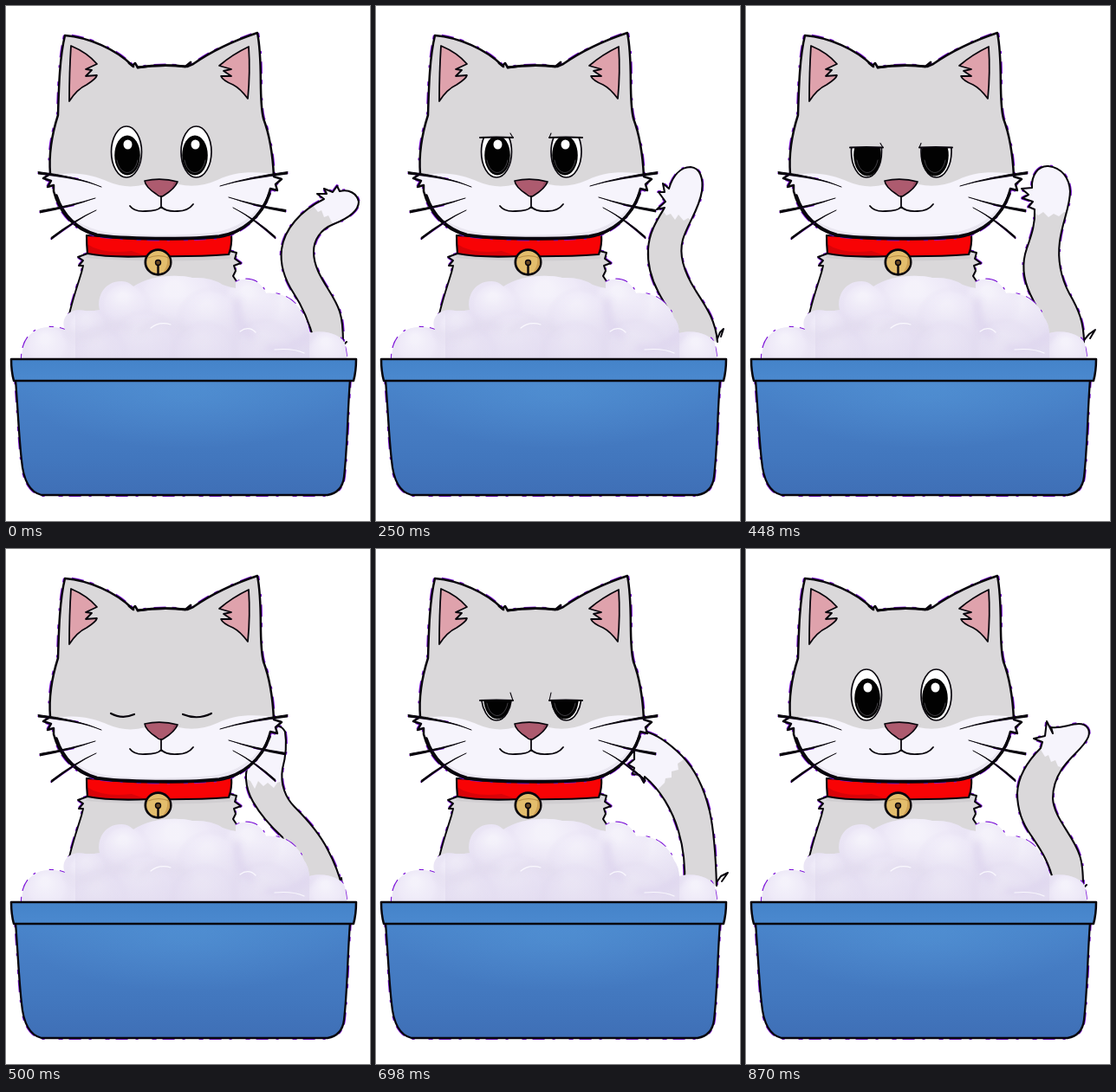
Animation, 420 px wide and 595 px high, one loop 1 s. Source, as an HTML page with a canvas:

```html
<!DOCTYPE html>
<html lang="en">
<head>
<meta charset="utf-8">
<title>Cat in a bath</title>
<style>
html, body { margin: 0; width: 100%; height: 100%; overflow: hidden; background: #fff; }
canvas { display: block; width: 420px; height: 595px; }
</style>
</head>
<body>
<canvas id="stage" width="420" height="595"></canvas>
<script>
const ctx = document.getElementById('stage').getContext('2d');
ctx.lineCap = ctx.lineJoin = 'round';

const INK = '#08050c', GREY = '#dad8da', WHITE = '#f6f4fc', PURPLE = '#7d14d8';

function fill(d, color) {
  ctx.fillStyle = color;
  ctx.fill(new Path2D(d));
}

function line(d, width = 2, color = INK) {
  ctx.strokeStyle = color;
  ctx.lineWidth = width;
  ctx.stroke(new Path2D(d));
}

// Broken purple edge, drawn before the fill so only its outer half shows
function fringe(d, width) {
  ctx.save();
  ctx.lineCap = 'butt';
  ctx.setLineDash([5, 7, 14, 9, 3, 16]);
  line(d, width, PURPLE);
  ctx.restore();
}

function ellipse(x, y, rx, ry, color, stroke = 0) {
  ctx.beginPath();
  ctx.ellipse(x, y, rx, ry, 0, 0, Math.PI * 2);
  ctx.fillStyle = color;
  ctx.fill();
  if (stroke) {
    ctx.strokeStyle = INK;
    ctx.lineWidth = stroke;
    ctx.stroke();
  }
}

function clipped(d, draw) {
  ctx.save();
  ctx.clip(new Path2D(d));
  draw();
  ctx.restore();
}

function gradient(y0, y1, ...colors) {
  const g = ctx.createLinearGradient(0, y0, 0, y1);
  colors.forEach((c, i) => g.addColorStop(i / (colors.length - 1), c));
  return g;
}

// Each tail: outline, white tip area, small tuft at the root
const TAILS = {
  right: {
    shape: 'M356 388C350 366 342 347 332 332C321 315 316 297 318 281C321 258 340 236 367 223L359 217L370 217L367 211L377 215L382 208L385 214C396 211 405 217 407 226C407 237 393 246 378 252C363 258 355 270 355 284C355 311 378 330 385 353C389 365 389 378 389 390',
    tip: 'M353 229L360 238L364 236L367 244L372 242L376 250L382 253L415 240V200H350Z',
    tuft: 'M389 392L393 388'
  },
  upRight: {
    shape: 'M355 386C350 361 339 346 329 331C318 316 313 299 313 282C314 260 327 243 340 230L342 223L332 219L345 216L347 199L354 213L352 206C364 208 373 202 384 202C393 202 398 209 395 217C390 230 374 239 364 255C357 266 354 276 354 288C355 311 378 331 385 354C389 365 389 378 389 390',
    tip: 'M339 230L345 240L349 238L352 246L357 244L360 251L366 253L410 220V190H326V220Z',
    tuft: 'M389 392L393 388'
  },
  up: {
    shape: 'M350 382C346 360 334 347 326 331C317 314 313 297 314 281C315 261 325 246 333 233L324 235L334 226L326 215L333 215L331 205L338 211C342 198 350 186 363 186C374 187 378 199 376 214C373 235 359 252 354 270C349 288 355 307 369 329C382 349 392 364 394 388',
    tip: 'M330 235L335 242L340 240L345 247L349 241L355 248L360 245L367 249L390 210V178H318V235Z',
    tuft: 'M394 384L397 377L401 373L398 382'
  },
  bent: {
    shape: 'M344 384C343 363 336 349 328 333C319 314 318 297 324 280C330 263 334 251 333 235L326 232L331 226L319 222L326 218L318 211L330 210C329 196 337 184 349 185C365 187 373 199 374 214C374 232 365 249 362 272C359 296 364 315 373 332C384 351 390 366 390 389',
    tip: 'M328 233L337 242L343 238L349 244L355 240L361 243L367 238L380 240V178H312V230Z',
    tuft: 'M390 386L396 379L403 374L397 384'
  },
  left: {
    shape: 'M340 391L319 333C306 321 293 306 285 292C275 274 275 257 281 245C289 230 298 217 305 209Q316 200 322 211C324 224 323 239 319 254C316 272 323 288 333 298C349 314 362 329 371 347C379 362 384 374 388 391',
    tip: 'M272 262L282 268L287 277L291 268L297 274L302 270L309 276L313 270L322 267L335 230V195H270Z',
    tuft: 'M386 386L387 380L388 390'
  },
  behind: {
    shape: 'M356 390C357 369 355 346 349 326C342 302 328 278 310 263L309 270L304 261L296 260L298 253L291 249L298 243L298 226Q302 212 311 211C327 215 341 227 353 239C370 256 379 278 385 303C390 325 392 355 393 389',
    tip: 'M326 277L333 270L334 265L341 264L341 257L349 255L348 248L354 244L360 232L310 200H280V277Z',
    tuft: 'M393 385L398 378L406 374L399 384'
  }
};

// Eye lid heights; null is fully open
const OPEN = null, SHUT = 'shut';
const KEYS = [
  [0, 'right', OPEN],
  [250, 'up', 152],
  [370, 'bent', 163.5],
  [500, 'left', SHUT],
  [620, 'behind', 175],
  [750, 'bent', 163.5],
  [870, 'upRight', OPEN]
];

function drawTail({ shape, tip, tuft }) {
  fringe(shape, 3.8);
  fill(shape, GREY);
  clipped(shape, () => fill(tip, WHITE));
  line(shape, 2.1);
  line(tuft, 2);
}

const SIDES = [
  'M94 286L83 290L89 294L84 300L89 300L87 308C81 328 74 347 70 370',
  'M258 283L266 285L264 292L271 297L263 300L265 306L262 312L266 318'
];

function drawBody() {
  SIDES.forEach(d => fringe(d, 3.4));
  fill(`${SIDES[0]}L72 410H266V318L262 312L265 306L263 300L271 297L264 292L266 285L258 283Z`, GREY);
  ctx.globalAlpha = .35;
  fill('M94 287H258L260 292Q180 298 92 291Z', '#bcb9bf');
  ctx.globalAlpha = 1;
  SIDES.forEach(d => line(d, 2));
}

function drawCollar() {
  const band = 'M93 265Q93 276 94 286Q119 291 166 289Q218 290 257 287Q261 276 260 264Q178 272 93 265Z';
  fill(band, '#f80305');
  clipped(band, () => fill('M92 274Q110 287 145 283L168 291H92Z', '#d90308'));
  line(band, 2.2);
  ellipse(175.5, 296, 14.7, 14.3, '#e3bd6c', 2.7);
  clipped('M162 296a13.5 13 0 1 0 27 0a13.5 13 0 1 0 -27 0', () =>
    fill('M184 283Q190 296 181 308L194 308V283Z', '#cda052'));
  line('M164 291Q176 286 188 291', 1, '#b98c42');
  ellipse(175.5, 296.5, 3, 3, '#6b4a20', 1.4);
  line('M175.5 300V309', 2.4);
}

const HEAD = 'M68 34C62 59 61 91 60 126C53 148 49 169 51 194L43 199L52 202L48 209L55 207L55 214C61 238 78 258 104 265C132 270 210 271 246 267C275 263 299 238 305 211L313 213L311 206L318 200L309 197C308 176 305 151 297 130C291 106 297 65 290 31C263 40 236 53 216 67L209 70Q180 67 152 71L149 66L146 69C127 50 95 36 68 34Z';

function drawEars() {
  const ears = [
    'M75 46Q73 76 73 110Q82 96 93 91Q104 84 105 80L92 81L99 74L92 73L105 67Q94 54 75 46Z',
    'M280 47Q282 76 279 107Q270 95 262 91Q250 86 248 81L260 81L251 75L260 73L246 69Q261 56 280 47Z'
  ];
  ears.forEach(d => {
    fill(d, '#dfa2ac');
    line(d, 1.8);
  });
}

function drawHead() {
  fringe(HEAD, 4.2);
  fill(HEAD, GREY);
  clipped(HEAD, () => {
    fill('M45 199C72 189 98 194 118 203Q139 212 161 206H199Q222 211 244 201C266 190 288 191 318 195V275H45Z', WHITE);
    fill('M52 218C68 247 97 260 128 263Q180 267 237 262Q280 257 306 214L302 272H65Z', '#e9e6f0');
  });
  drawEars();
  line(HEAD, 2.5);
  line('M58 219C66 243 83 258 105 264.5C132 269 210 270 246 266C273 262 295 243 304 217', 3.6);
  line('M142 66L147 70M152 71Q180 67 207 70L213 65', 2.8);
}

// Whisker: thin at the face, thick outside
function whisker(x0, y0, cx, cy, x1, y1) {
  const edge = `M${x0} ${y0}Q${cx} ${cy - 1} ${x1} ${y1 - 1.5}`;
  line(`M${cx} ${(y0 + 2 * cy + y1) / 4}L${x1} ${y1}`, 1.7, PURPLE);
  fill(`${edge}L${x1} ${y1 + 1.5}Q${cx} ${cy + 1.2} ${x0} ${y0}Z`, INK);
  line(edge, 1);
}

function drawFace() {
  whisker(110, 209, 83, 198, 37, 193);
  whisker(103, 222, 78, 231, 39, 238);
  whisker(104, 236, 79, 248, 52, 269);
  whisker(247, 208, 282, 198, 325, 193);
  whisker(257, 221, 286, 231, 323, 237);
  whisker(262, 233, 288, 247, 311, 268);
  const nose = 'M160 202Q179 198 198 203Q195 211 182 219Q178 222 173 217Q161 209 160 202Z';
  fill(nose, '#ad5b6f');
  clipped(nose, () => fill('M178 221Q192 213 194 203L201 201V222Z', '#984b61'));
  line(nose, 1.7);
  line('M179 220V232M143 231Q148 238 161 237Q175 237 179 232Q185 238 198 237Q210 237 216 229', 1.8);
}

function drawEye(x, pupilX, lid) {
  const half = lid !== OPEN && lid > 160;
  ctx.save();
  if (lid !== OPEN) {
    ctx.beginPath();
    ctx.rect(x - 25, lid, 50, 60);
    ctx.clip();
  }
  ellipse(x, 168.5, 17.5, 29.5, '#fff', 1.7);
  ellipse(pupilX, 172.5, half ? 15.8 : 14.8, half ? 24 : 23, '#020202');
  ctx.strokeStyle = '#6d6b72';
  ctx.lineWidth = .6;
  ctx.beginPath();
  ctx.ellipse(pupilX, 172, 12.6, 20.5, 0, .3, Math.PI - .3);
  ctx.stroke();
  if (!half) ellipse(pupilX + .5, 160, 5, 5.6, '#fff');
  ctx.restore();
}

function drawEyes(lid) {
  if (lid === SHUT) {
    line('M121 190Q134 197 148 191', 2.2);
    line('M204 191Q221 198 237 190', 2.2);
    return;
  }
  drawEye(139, 140, lid);
  drawEye(219.5, 218, lid);
  if (lid === OPEN) return;
  line(`M120 ${lid}Q139 ${lid - 1} 158 ${lid}M200 ${lid}Q219 ${lid - 1} 238 ${lid}`, 2);
  const rise = lid > 170 ? 9 : 5;
  line(`M155 ${lid - rise}L158 ${lid}M202 ${lid - rise}L200 ${lid}`, 1.1);
}

const FOAM = 'M18 409C18 385 31 370 52 371Q61 371 68 374C62 359 75 348 91 352Q99 353 108 351C104 333 116 317 134 318Q141 318 147 324C164 312 195 309 215 314Q237 313 250 322Q258 325 265 326V319C277 312 294 316 300 332C321 330 338 343 344 360Q349 366 350 378C365 373 387 379 391 390L394 409Z';
const PUFFS = [
  [318, 366, 46], [282, 344, 36], [200, 350, 58], [138, 349, 32], [236, 366, 42],
  [95, 374, 27], [48, 396, 30], [160, 394, 44], [230, 404, 42], [108, 405, 36],
  [300, 402, 42], [371, 398, 25]
];

function drawFoam() {
  const edges = [
    'M18 407C18 385 31 370 52 371Q61 371 68 374',
    'M265 319C277 312 294 316 300 332C321 330 338 343 344 360',
    'M386 383Q391 387 393 405'
  ];
  edges.forEach(d => fringe(d, 2.2));
  fill(FOAM, '#eae5f5');
  clipped(FOAM, () => {
    for (const [x, y, r] of PUFFS) {
      const g = ctx.createRadialGradient(x - r * .1, y - r * .4, r * .15, x, y, r);
      g.addColorStop(0, '#f5f3fbee');
      g.addColorStop(.6, '#f0ecf9aa');
      g.addColorStop(1, '#e6e0f200');
      ctx.fillStyle = g;
      ctx.fillRect(x - r, y - r, 2 * r, 2 * r);
    }
    ctx.fillStyle = gradient(335, 408, '#dcd4ec00', '#dcd4ec66', '#dcd4ec88');
    ctx.fillRect(80, 335, 270, 75);
    ctx.save();
    ctx.filter = 'blur(4px)';
    line('M74 377Q91 388 108 376Q118 363 142 371M155 375Q182 357 207 375', 5, '#e1dbed');
    line('M267 340Q264 369 284 382M302 395Q330 400 349 380', 6, '#ddd4ee');
    ctx.restore();
    line('M167 372Q177 364 190 368M270 376Q280 369 288 377M310 397Q331 395 344 401', 1.2, '#faf9fe');
  });
}

function drawTub() {
  const tub = 'M11 432C14 470 15 500 18 525Q21 560 41 565H371Q388 562 390 544C394 511 394 470 397 432Z';
  const rim = 'M6 408H404Q404 422 401 433H9Q6 422 6 408Z';
  fringe(tub, 3.8);
  fill(tub, gradient(432, 565, '#4985cb', '#467dc4', '#4277be', '#3f6fb6'));
  clipped(tub, () => {
    ctx.translate(210, 445);
    ctx.scale(1, .35);
    const glow = ctx.createRadialGradient(0, 0, 20, 0, 0, 190);
    glow.addColorStop(0, '#5597d877');
    glow.addColorStop(1, '#5597d800');
    ctx.fillStyle = glow;
    ctx.fillRect(-210, -200, 420, 400);
  });
  line(tub, 2.3);
  fill(rim, gradient(408, 433, '#4483c9', '#4b89cf'));
  line(rim, 2.5);
}

function draw(now) {
  const t = now % 1000;
  const [, tail, lid] = KEYS.findLast(key => key[0] <= t);
  ctx.fillStyle = '#fff';
  ctx.fillRect(0, 0, 420, 595);
  drawTail(TAILS[tail]);
  drawBody();
  drawCollar();
  drawHead();
  drawFace();
  drawEyes(lid);
  drawFoam();
  drawTub();
}

const start = performance.now();
function tick() {
  draw(performance.now() - start);
  requestAnimationFrame(tick);
}
tick();
</script>
</body>
</html>
```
_ _ _ _
Task goal: The answer should be a number alone: how many lines of the entries hold the word "strokeStyle"?

Task answer: 3